- [Exercise data]
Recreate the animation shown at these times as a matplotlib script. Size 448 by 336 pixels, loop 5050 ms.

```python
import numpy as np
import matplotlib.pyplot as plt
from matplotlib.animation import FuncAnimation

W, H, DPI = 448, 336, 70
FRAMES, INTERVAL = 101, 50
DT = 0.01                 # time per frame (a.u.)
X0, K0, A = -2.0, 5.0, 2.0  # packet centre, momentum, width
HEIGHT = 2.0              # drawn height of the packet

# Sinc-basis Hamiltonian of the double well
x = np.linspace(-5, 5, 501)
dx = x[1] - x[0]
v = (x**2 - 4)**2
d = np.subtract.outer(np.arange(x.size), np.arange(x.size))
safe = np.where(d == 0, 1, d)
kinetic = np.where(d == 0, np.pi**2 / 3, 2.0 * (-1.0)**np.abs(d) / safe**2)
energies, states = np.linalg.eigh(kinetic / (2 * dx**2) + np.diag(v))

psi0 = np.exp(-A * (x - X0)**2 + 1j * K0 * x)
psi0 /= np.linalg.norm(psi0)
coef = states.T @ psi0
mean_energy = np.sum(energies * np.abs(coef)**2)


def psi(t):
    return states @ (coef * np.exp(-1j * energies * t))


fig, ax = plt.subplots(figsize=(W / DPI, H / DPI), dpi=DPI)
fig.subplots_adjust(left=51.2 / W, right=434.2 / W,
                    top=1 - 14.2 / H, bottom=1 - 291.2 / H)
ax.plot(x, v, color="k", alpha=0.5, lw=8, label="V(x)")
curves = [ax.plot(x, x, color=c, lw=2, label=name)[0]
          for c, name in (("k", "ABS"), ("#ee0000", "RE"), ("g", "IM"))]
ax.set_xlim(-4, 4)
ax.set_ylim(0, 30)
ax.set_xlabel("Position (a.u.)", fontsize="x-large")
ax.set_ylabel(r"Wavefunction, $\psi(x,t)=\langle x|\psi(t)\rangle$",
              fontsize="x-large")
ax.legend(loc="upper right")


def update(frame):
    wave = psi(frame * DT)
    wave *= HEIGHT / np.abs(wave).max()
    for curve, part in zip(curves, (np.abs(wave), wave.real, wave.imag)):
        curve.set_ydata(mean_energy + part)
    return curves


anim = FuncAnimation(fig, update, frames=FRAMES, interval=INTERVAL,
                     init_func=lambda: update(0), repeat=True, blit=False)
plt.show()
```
...
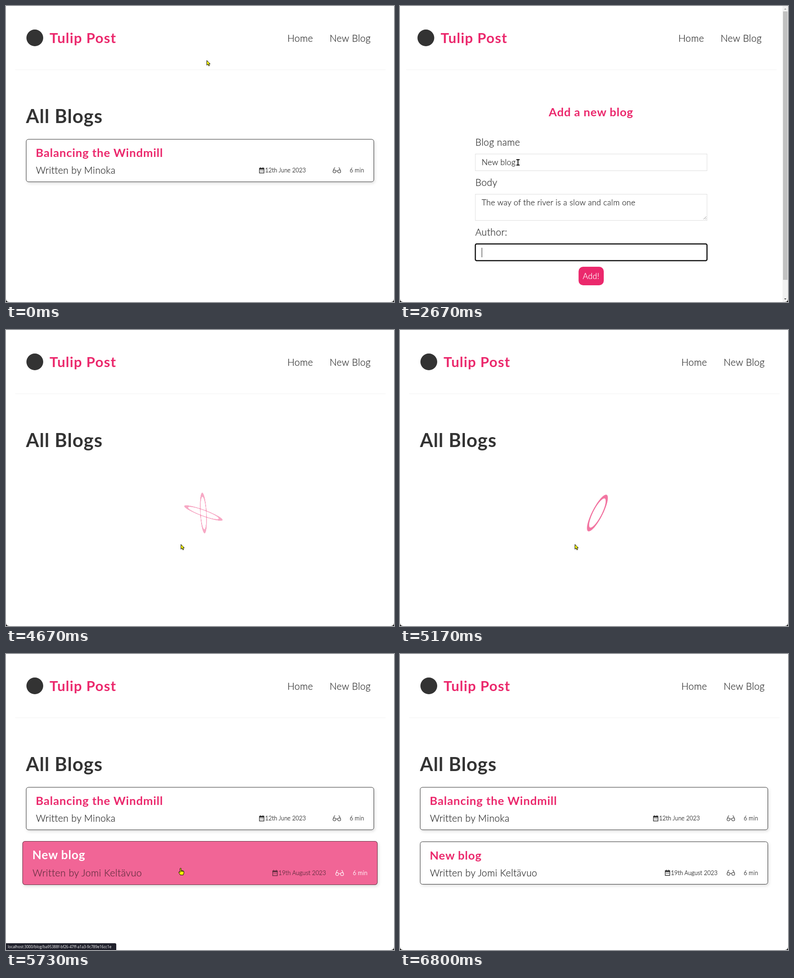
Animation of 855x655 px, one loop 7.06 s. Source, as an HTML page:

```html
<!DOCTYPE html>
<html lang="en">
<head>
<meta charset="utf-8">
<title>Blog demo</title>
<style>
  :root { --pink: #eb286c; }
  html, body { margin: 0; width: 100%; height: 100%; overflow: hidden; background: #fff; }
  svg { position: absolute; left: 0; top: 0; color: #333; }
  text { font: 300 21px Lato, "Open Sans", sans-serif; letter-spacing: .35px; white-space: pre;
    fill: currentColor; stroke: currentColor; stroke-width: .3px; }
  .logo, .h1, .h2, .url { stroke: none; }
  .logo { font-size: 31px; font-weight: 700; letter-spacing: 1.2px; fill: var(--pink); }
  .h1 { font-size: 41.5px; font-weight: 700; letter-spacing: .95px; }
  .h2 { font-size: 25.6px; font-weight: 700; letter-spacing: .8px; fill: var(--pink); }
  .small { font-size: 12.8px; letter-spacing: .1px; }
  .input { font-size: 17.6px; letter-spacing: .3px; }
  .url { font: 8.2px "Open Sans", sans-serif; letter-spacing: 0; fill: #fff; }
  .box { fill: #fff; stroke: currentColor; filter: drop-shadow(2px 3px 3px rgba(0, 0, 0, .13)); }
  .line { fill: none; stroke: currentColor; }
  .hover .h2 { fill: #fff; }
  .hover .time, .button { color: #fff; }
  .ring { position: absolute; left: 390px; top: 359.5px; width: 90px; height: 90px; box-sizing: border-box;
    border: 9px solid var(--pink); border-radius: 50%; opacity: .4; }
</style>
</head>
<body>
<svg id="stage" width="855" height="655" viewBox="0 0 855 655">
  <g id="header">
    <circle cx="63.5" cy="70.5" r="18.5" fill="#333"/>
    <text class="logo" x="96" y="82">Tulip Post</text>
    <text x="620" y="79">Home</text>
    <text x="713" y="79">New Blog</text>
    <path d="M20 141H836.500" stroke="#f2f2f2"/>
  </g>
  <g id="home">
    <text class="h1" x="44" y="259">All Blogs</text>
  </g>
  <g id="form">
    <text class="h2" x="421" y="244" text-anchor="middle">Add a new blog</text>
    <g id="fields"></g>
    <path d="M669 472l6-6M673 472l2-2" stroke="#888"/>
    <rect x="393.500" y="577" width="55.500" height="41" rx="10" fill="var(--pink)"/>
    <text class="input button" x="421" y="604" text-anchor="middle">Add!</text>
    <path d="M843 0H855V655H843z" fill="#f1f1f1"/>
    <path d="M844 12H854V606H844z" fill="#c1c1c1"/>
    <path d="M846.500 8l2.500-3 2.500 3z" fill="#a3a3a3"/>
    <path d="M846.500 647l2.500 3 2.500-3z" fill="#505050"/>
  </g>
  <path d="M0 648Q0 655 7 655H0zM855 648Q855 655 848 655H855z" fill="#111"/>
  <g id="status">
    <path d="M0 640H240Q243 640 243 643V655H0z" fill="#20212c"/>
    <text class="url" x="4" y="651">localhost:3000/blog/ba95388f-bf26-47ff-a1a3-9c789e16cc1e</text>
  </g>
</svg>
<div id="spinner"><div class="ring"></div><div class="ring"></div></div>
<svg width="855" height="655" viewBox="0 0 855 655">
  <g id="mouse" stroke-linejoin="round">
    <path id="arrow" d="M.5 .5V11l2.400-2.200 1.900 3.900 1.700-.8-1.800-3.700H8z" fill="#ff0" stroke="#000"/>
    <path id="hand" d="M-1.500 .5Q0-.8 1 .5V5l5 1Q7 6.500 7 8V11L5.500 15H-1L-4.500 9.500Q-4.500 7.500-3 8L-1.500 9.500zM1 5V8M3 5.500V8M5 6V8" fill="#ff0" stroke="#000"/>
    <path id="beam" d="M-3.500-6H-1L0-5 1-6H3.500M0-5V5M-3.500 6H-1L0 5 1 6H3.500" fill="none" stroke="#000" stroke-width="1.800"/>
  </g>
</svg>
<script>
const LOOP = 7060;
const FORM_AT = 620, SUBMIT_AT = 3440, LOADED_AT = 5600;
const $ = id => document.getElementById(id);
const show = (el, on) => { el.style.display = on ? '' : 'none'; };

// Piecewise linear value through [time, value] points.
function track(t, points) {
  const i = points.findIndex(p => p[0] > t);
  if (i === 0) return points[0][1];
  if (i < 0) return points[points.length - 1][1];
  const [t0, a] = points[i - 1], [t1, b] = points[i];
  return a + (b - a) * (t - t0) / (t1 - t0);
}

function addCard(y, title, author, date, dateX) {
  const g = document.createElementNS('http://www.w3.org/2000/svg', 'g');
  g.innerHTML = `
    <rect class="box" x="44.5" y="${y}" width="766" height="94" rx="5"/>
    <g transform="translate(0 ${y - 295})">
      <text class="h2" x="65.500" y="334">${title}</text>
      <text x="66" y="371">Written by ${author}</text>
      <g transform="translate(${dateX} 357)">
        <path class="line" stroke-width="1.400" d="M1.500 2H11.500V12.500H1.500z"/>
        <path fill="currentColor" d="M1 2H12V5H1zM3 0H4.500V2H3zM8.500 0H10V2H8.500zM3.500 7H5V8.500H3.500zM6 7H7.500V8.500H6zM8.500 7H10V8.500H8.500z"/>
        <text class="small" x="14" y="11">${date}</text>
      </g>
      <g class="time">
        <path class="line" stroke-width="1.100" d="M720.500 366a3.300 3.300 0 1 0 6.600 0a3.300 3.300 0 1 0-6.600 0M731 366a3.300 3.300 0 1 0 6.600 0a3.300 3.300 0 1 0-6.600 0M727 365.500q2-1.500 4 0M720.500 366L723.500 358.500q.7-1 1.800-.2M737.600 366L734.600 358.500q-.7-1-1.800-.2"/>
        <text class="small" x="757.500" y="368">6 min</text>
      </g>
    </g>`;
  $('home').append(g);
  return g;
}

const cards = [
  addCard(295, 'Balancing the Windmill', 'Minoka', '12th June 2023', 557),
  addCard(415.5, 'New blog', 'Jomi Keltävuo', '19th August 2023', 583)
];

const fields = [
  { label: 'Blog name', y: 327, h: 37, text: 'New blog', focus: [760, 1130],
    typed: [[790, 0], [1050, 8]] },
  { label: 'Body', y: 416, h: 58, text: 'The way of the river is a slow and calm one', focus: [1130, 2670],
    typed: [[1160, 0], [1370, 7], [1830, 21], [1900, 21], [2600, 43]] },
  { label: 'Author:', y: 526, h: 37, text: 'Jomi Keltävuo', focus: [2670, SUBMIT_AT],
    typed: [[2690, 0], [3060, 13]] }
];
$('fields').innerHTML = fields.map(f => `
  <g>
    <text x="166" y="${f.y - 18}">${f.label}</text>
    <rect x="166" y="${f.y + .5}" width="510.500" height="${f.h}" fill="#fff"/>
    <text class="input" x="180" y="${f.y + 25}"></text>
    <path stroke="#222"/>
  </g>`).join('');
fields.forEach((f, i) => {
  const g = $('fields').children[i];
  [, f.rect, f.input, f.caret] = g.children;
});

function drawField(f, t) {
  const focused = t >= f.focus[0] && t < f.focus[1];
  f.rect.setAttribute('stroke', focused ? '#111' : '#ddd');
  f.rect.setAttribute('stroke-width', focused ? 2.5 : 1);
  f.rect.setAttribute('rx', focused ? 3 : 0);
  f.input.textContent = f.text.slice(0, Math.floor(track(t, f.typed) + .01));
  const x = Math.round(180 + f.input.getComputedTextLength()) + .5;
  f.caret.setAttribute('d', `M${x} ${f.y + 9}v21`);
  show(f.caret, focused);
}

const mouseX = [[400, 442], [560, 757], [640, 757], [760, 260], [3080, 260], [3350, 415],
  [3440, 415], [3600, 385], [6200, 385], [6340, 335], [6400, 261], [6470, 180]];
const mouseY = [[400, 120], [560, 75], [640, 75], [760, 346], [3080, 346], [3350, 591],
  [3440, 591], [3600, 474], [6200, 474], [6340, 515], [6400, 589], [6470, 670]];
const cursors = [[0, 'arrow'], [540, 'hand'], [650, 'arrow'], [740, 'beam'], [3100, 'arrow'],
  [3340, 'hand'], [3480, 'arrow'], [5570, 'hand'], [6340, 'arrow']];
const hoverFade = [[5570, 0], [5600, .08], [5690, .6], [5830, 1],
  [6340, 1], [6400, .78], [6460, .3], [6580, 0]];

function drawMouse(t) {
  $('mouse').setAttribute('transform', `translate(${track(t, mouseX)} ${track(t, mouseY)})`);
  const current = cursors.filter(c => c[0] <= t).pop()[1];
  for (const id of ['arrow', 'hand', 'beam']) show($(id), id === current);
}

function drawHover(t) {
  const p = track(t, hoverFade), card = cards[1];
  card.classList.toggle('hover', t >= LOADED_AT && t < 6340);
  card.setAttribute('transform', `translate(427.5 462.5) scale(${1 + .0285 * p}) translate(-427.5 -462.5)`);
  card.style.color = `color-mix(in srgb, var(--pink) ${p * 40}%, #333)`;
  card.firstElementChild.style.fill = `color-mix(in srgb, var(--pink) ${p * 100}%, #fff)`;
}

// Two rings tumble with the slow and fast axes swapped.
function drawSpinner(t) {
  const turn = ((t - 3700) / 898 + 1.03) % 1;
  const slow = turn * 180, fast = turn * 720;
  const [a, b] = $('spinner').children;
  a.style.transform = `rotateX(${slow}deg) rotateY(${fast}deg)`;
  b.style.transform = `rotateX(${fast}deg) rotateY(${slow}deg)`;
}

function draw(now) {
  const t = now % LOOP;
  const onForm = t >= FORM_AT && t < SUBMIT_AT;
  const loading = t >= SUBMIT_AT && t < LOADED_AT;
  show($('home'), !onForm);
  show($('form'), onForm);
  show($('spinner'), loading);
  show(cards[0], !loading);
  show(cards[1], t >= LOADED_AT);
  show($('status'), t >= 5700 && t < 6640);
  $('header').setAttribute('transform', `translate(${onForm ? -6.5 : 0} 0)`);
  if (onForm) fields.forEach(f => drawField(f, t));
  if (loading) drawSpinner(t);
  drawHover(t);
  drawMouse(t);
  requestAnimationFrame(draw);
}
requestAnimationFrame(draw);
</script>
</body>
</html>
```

- [About this task]
Every line above with the string "weight" in it needs to be copied.

- [Task output]
  .logo { font-size: 31px; font-weight: 700; letter-spacing: 1.2px; fill: var(--pink); }
  .h1 { font-size: 41.5px; font-weight: 700; letter-spacing: .95px; }
  .h2 { font-size: 25.6px; font-weight: 700; letter-spacing: .8px; fill: var(--pink); }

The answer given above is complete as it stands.